A previously healthy 36-year-old woman was admitted to the hospital with vaginal discharge, bilateral ankle pain, and a lower extremity skin rash, all of which developed after unprotected vaginal intercourse with a new male partner. On examination, there was a petechial and purpuric rash involving the lower extremities and bilateral tenosynovitis of the ankle dorsiflexor tendons. Urine NAAT was positive for Neisseria gonorrhea, confirming disseminated gonococcal infection (DGI). The patient was initially treated with oral azithromycin and intravenous ceftriaxone, but as a result of psychosocial circumstances, she was prematurely discharged on an oral cephalosporin agent. She represented with treatment-failure DGI and was treated with a 7-day course of intramuscular ceftriaxone. Repeat urine NAAT was negative for gonorrhea and the patient remained asymptomatic. This case features an atypical cutaneous manifestation of DGI, characterized by a painless petechial and purpuric skin rash rather than the tender papulo-pustular lesions that are typically seen.
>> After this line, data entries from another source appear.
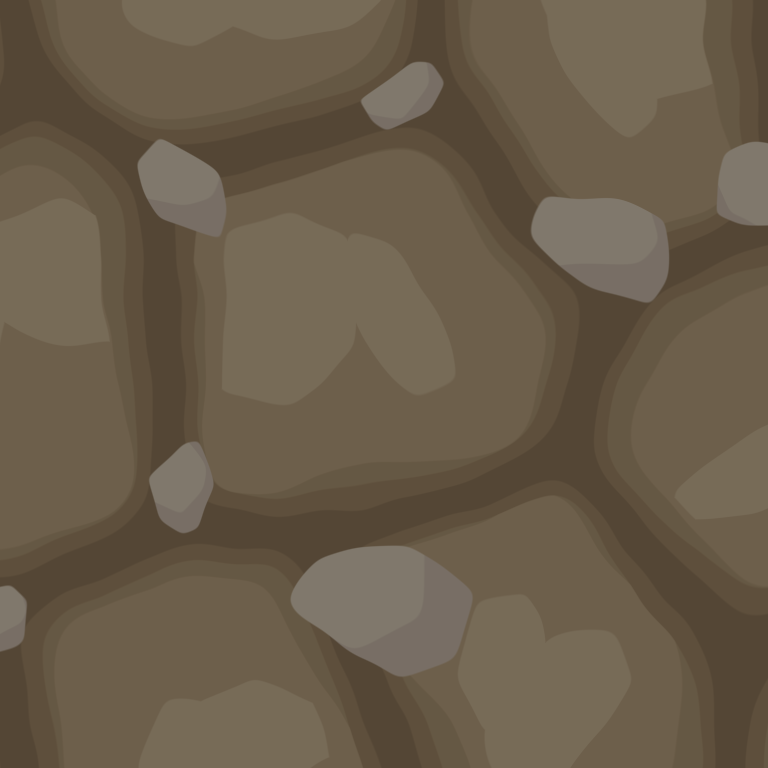
Reproduce this texture procedurally as a WebGL 1 fragment shader.

```glsl
precision highp float;

// Flat-shaded paving: large rounded stones in dark mortar with grey pebbles.
// Stones are Voronoi cells on a skewed, jittered lattice; worn patches and
// pebbles are soft convex chunks, the pebbles sitting where stones meet.

uniform vec2 u_resolution;

const float SCALE = 2.0;            // stones across the canvas
const vec2  ORIGIN = vec2(0.5, 0.0);
const float JITTER = 0.42;
const float MORTAR_WIDTH = 0.042;   // widths are in lattice units
const float RIM_WIDTH = 0.083;
const float PATCH_MARGIN = 0.15;
const float CORNER_SHARPNESS = 22.0;
const float PEBBLE_CHANCE = 0.75;
const float PEBBLE_MIN = 0.085;
const float PEBBLE_MAX = 0.165;

const vec3 MORTAR = vec3(0.330, 0.275, 0.208);
const vec3 RIM = vec3(0.369, 0.310, 0.235);
const vec3 BEVEL = vec3(0.398, 0.345, 0.265);
const vec3 FACE = vec3(0.428, 0.372, 0.294);
const vec3 WORN = vec3(0.465, 0.418, 0.340);
const vec3 PEBBLE = vec3(0.502, 0.471, 0.424);
const vec3 PEBBLE_SHADE = vec3(0.470, 0.433, 0.396);

const float TAU = 6.2831853;

vec2 hash2(vec2 p) {
  vec3 h = fract(vec3(p.xyx) * vec3(0.1031, 0.1030, 0.0973));
  h += dot(h, h.yzx + 33.33);
  return fract((h.xx + h.yz) * h.zy);
}

vec2 noise2(vec2 p) {
  vec2 i = floor(p), f = fract(p);
  f = f * f * (3.0 - 2.0 * f);
  return mix(mix(hash2(i), hash2(i + vec2(1, 0)), f.x),
             mix(hash2(i + vec2(0, 1)), hash2(i + vec2(1, 1)), f.x), f.y);
}

vec2 site(vec2 cell) {
  return vec2(cell.x + 0.5 * cell.y, cell.y) + JITTER * (hash2(cell + 71.0) - 0.5);
}

// Signed distance to an irregular convex polygon with soft corners.
float chunk(vec2 p, float radius, vec2 seed) {
  vec2 shape = hash2(seed + 5.3);
  float turn = TAU * shape.x, stretch = 1.0 + 0.4 * shape.y;
  p = mat2(cos(turn), sin(turn), -sin(turn), cos(turn)) * p;
  p *= vec2(stretch, 1.0 / stretch);
  float sharpness = 16.0 / radius, sum = 0.0;
  for (int k = 0; k < 7; k++) {
    vec2 h = hash2(seed + 3.7 * float(k));
    float a = TAU * (float(k) + 0.6 * h.x) / 7.0;
    float side = dot(p, vec2(cos(a), sin(a))) - radius * (0.8 + 0.4 * h.y);
    sum += exp(min(sharpness * side, 60.0));
  }
  return log(sum + 1e-9) / sharpness;
}

// Returns the rounded distance to the stone's edge and the stone's cell.
vec3 stone(vec2 p, vec2 base) {
  vec2 cell = base;
  float nearest = 1e3;
  for (int j = -2; j <= 2; j++) for (int i = -2; i <= 2; i++) {
    vec2 c = base + vec2(i, j);
    float d = distance(p, site(c));
    if (d < nearest) { nearest = d; cell = c; }
  }
  vec2 own = site(cell);
  float sum = 0.0;
  for (int j = -2; j <= 2; j++) for (int i = -2; i <= 2; i++) {
    if (i == 0 && j == 0) continue;
    vec2 other = site(cell + vec2(i, j));
    float d = dot(0.5 * (own + other) - p, normalize(other - own));
    sum += exp(-CORNER_SHARPNESS * d);
  }
  return vec3(-log(sum) / CORNER_SHARPNESS, cell);
}

void main() {
  float pixel = SCALE / min(u_resolution.x, u_resolution.y);
  vec2 p = gl_FragCoord.xy * pixel + ORIGIN;
  p += 0.11 * (noise2(p * 2.3) - 0.5) + 0.018 * (noise2(p * 9.0 + 40.0) - 0.5);
  vec2 base = floor(vec2(p.x - 0.5 * p.y, p.y));

  // Stone layers, from mortar up to the face
  vec3 s = stone(p, base);
  vec2 vary = noise2(p * 2.7 + 17.0 * s.yz) - 0.5;
  float rim = RIM_WIDTH + 0.035 * vary.x;
  float bevel = rim + max(0.0, 0.022 + 0.1 * vary.y);
  vec3 color = mix(MORTAR, RIM, smoothstep(-pixel, pixel, s.x - MORTAR_WIDTH));
  color = mix(color, BEVEL, smoothstep(-pixel, pixel, s.x - rim));
  color = mix(color, FACE, smoothstep(-pixel, pixel, s.x - bevel));

  // Worn patches: two chunks on opposite sides of the stone
  vec2 q = p - site(s.yz);
  vec2 shift = 0.36 * (hash2(s.yz + 9.0) - 0.5);
  float worn = min(chunk(q - shift, 0.21, s.yz + 23.0),
                   chunk(q + 1.1 * shift, 0.15, s.yz + 57.0));
  worn = max(worn, PATCH_MARGIN - s.x);
  color = mix(color, WORN, smoothstep(pixel, -pixel, worn));

  // Pebbles at the junctions of three stones, shaded at the lower right
  for (int j = -1; j <= 1; j++) for (int i = -1; i <= 1; i++) {
    vec2 c = base + vec2(i, j);
    for (int k = 0; k < 2; k++) {
      vec2 seed = c + 131.0 * float(k + 1);
      vec2 h = hash2(seed);
      vec2 corner = c + float(k);
      vec2 center = (site(corner) + site(c + vec2(1, 0)) + site(c + vec2(0, 1))) / 3.0;
      vec2 r = p - center - 0.12 * (hash2(seed + 2.0) - 0.5);
      if (h.x > PEBBLE_CHANCE || length(r) > 0.4) continue;
      float size = mix(PEBBLE_MIN, PEBBLE_MAX, h.y * h.y);
      float body = chunk(r, size, seed);
      float lit = chunk(r - size * vec2(-0.45, 0.55), size * 1.05, seed + 8.0);
      vec3 tone = mix(PEBBLE, PEBBLE_SHADE, smoothstep(-pixel, pixel, lit));
      color = mix(color, tone, smoothstep(pixel, -pixel, body));
    }
  }
  gl_FragColor = vec4(color, 1.0);
}
```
Additionally, it highlights the importance of DGI treatment with a 7-day parenteral cephalosporin therapy when antibiotic susceptibility is not available.
ASJC Scopus subject areas
- Internal Medicine